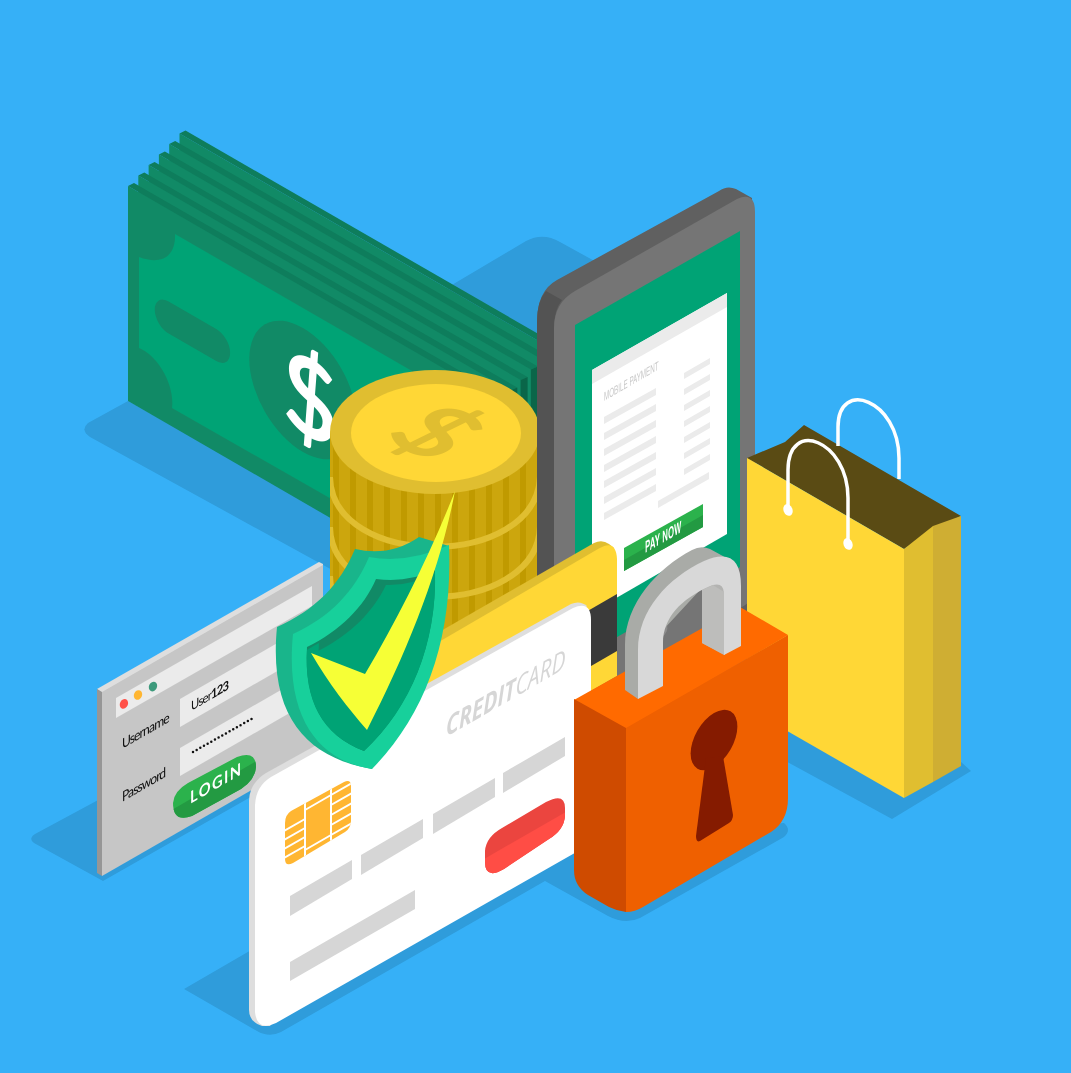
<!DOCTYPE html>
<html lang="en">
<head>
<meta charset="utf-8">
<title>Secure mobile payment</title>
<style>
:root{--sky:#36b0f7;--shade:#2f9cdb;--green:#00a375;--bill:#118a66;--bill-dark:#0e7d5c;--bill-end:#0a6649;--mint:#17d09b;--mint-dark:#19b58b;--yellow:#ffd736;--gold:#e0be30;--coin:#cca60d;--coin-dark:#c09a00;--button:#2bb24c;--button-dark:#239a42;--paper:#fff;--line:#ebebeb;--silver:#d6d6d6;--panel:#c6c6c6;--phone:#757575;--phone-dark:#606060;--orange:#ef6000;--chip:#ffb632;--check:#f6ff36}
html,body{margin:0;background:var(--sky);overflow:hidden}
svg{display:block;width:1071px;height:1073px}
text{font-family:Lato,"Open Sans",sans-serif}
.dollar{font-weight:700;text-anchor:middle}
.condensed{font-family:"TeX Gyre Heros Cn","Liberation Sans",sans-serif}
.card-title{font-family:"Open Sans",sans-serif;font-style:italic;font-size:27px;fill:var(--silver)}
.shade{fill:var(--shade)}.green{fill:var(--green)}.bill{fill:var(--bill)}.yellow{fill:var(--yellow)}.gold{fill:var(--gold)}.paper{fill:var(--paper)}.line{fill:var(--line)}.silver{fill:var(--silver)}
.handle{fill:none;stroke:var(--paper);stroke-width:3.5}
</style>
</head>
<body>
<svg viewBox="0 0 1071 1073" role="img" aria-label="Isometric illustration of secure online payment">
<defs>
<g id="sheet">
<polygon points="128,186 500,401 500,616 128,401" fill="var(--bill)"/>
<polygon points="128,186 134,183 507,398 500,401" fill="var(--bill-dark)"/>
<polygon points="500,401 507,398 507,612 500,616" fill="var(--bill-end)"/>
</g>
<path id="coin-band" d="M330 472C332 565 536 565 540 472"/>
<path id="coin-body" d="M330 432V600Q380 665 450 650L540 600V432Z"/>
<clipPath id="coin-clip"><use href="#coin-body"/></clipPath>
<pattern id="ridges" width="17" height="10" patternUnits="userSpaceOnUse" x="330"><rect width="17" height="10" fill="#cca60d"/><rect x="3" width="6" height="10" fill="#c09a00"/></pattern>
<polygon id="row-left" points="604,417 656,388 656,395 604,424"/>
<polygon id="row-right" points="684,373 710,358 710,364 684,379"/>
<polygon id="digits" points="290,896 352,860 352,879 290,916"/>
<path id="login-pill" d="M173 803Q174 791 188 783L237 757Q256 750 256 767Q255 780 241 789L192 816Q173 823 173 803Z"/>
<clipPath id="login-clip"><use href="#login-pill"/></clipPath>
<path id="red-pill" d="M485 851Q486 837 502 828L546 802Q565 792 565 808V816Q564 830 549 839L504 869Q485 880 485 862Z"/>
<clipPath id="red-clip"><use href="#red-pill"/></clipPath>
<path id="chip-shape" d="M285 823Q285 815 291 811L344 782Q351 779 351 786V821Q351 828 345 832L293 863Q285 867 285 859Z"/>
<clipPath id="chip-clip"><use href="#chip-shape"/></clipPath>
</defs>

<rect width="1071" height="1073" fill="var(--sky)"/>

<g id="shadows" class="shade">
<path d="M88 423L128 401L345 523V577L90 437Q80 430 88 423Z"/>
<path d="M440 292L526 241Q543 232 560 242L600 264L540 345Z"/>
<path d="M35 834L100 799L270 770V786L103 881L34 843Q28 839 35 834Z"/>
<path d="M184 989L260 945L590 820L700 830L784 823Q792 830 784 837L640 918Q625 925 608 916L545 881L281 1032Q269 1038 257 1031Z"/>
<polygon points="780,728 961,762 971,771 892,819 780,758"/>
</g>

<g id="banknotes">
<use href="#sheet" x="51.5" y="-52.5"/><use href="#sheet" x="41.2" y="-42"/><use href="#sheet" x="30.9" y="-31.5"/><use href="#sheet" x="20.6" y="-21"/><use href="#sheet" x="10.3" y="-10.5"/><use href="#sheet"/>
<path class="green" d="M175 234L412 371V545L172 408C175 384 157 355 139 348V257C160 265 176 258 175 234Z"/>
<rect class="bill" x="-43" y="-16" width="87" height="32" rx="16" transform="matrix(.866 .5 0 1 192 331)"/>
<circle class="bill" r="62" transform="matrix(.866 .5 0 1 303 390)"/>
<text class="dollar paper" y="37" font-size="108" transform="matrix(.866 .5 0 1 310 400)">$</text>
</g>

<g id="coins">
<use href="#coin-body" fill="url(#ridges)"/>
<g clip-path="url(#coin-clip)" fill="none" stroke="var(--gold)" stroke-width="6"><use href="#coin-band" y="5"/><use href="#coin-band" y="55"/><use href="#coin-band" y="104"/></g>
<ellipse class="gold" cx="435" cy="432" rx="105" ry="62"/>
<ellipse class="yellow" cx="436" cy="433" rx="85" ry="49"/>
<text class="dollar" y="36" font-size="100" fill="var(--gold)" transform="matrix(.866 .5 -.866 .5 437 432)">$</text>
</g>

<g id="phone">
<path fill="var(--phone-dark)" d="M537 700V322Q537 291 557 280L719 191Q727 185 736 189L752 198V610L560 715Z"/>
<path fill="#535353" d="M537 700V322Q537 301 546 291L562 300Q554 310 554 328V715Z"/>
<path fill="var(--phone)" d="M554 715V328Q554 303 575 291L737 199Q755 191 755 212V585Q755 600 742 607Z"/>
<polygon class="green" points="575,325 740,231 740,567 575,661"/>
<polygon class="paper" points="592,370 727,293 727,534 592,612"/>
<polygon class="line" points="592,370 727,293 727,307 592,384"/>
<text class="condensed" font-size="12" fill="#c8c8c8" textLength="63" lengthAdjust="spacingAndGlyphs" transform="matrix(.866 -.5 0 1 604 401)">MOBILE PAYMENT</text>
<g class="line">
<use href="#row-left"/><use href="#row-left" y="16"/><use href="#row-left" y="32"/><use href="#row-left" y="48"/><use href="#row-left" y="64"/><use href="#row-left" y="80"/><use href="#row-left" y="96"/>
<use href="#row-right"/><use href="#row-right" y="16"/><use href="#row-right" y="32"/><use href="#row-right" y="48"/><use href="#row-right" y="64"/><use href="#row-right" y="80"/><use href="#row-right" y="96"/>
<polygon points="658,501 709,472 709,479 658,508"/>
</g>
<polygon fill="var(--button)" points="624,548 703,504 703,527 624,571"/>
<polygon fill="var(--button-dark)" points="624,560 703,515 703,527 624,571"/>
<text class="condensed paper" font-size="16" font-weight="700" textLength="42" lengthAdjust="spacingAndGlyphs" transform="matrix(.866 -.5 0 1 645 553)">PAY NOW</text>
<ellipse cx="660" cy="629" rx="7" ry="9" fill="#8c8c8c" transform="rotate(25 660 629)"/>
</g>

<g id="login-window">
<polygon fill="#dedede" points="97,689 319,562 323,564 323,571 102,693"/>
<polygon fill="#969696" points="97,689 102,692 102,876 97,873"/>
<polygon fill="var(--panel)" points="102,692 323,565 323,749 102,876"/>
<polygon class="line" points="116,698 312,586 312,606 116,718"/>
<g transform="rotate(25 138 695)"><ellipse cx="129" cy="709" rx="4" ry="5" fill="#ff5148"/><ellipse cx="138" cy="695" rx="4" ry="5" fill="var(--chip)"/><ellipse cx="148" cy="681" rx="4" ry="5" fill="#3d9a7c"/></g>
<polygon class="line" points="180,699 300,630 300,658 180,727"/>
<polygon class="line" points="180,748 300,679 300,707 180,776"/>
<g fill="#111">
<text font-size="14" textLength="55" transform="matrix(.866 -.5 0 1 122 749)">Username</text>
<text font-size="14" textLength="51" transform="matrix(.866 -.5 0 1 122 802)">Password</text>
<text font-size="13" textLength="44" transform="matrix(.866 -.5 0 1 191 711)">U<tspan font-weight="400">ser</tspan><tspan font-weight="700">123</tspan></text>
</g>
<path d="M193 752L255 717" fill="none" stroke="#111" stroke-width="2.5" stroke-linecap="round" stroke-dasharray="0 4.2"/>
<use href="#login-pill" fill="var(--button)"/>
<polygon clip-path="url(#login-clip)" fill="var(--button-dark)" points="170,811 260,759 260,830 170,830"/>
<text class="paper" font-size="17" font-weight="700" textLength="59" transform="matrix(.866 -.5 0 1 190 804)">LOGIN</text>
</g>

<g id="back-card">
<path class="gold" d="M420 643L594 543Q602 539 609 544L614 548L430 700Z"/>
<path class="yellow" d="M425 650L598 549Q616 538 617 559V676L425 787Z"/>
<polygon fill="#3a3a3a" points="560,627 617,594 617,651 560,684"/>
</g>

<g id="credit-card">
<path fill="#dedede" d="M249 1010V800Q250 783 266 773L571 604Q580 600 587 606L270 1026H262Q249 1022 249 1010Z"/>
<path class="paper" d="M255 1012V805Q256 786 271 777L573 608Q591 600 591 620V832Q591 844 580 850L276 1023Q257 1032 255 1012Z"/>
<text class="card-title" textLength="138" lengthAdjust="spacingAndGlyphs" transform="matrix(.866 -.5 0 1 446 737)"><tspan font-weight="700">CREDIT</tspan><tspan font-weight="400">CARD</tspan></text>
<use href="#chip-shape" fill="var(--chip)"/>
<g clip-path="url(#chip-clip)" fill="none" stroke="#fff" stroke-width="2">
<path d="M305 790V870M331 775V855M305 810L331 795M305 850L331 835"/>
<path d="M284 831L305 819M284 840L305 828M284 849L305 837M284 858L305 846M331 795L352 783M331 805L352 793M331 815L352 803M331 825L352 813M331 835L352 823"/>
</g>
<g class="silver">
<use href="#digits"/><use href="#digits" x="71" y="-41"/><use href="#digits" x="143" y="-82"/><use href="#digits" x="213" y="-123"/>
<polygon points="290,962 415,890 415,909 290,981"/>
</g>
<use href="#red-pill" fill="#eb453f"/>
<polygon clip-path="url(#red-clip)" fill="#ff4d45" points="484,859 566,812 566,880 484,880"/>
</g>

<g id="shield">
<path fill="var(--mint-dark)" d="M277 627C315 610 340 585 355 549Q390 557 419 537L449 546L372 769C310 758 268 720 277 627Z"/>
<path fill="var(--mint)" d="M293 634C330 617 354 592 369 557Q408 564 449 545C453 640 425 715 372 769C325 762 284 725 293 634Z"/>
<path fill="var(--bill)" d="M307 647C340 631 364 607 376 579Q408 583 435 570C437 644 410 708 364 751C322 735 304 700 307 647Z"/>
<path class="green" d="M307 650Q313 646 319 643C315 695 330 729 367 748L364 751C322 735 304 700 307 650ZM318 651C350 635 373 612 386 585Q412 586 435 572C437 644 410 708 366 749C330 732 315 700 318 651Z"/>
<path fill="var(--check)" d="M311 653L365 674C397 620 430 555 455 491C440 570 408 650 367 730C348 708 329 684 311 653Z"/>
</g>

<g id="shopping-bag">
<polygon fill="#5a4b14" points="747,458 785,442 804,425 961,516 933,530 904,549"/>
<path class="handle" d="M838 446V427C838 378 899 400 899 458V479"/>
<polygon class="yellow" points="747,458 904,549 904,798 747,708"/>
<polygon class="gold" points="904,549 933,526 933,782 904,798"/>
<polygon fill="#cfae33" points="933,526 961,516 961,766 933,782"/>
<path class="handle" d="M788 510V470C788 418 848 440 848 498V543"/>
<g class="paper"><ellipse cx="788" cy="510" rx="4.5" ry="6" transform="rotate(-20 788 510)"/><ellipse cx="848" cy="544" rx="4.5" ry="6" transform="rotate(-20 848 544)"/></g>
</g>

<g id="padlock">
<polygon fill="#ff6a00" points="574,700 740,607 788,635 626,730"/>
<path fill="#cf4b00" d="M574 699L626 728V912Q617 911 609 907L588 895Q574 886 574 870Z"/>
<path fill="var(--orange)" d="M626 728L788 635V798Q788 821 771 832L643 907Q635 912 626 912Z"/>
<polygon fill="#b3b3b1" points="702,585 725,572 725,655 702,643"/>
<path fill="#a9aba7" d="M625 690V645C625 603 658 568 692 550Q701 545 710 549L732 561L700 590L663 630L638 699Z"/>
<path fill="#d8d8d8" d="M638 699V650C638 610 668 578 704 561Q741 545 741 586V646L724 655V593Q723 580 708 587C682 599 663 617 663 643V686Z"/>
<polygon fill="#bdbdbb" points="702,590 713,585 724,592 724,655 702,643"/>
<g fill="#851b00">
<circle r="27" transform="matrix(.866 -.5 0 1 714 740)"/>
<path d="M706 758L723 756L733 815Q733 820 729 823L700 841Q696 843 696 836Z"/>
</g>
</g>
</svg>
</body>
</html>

• • • •

_What the task asks_
Find each line in the listing above that contains "rect", and copy that line.

_Reply to the exercise_
<pattern id="ridges" width="17" height="10" patternUnits="userSpaceOnUse" x="330"><rect width="17" height="10" fill="#cca60d"/><rect x="3" width="6" height="10" fill="#c09a00"/></pattern>
<rect width="1071" height="1073" fill="var(--sky)"/>
<rect class="bill" x="-43" y="-16" width="87" height="32" rx="16" transform="matrix(.866 .5 0 1 192 331)"/>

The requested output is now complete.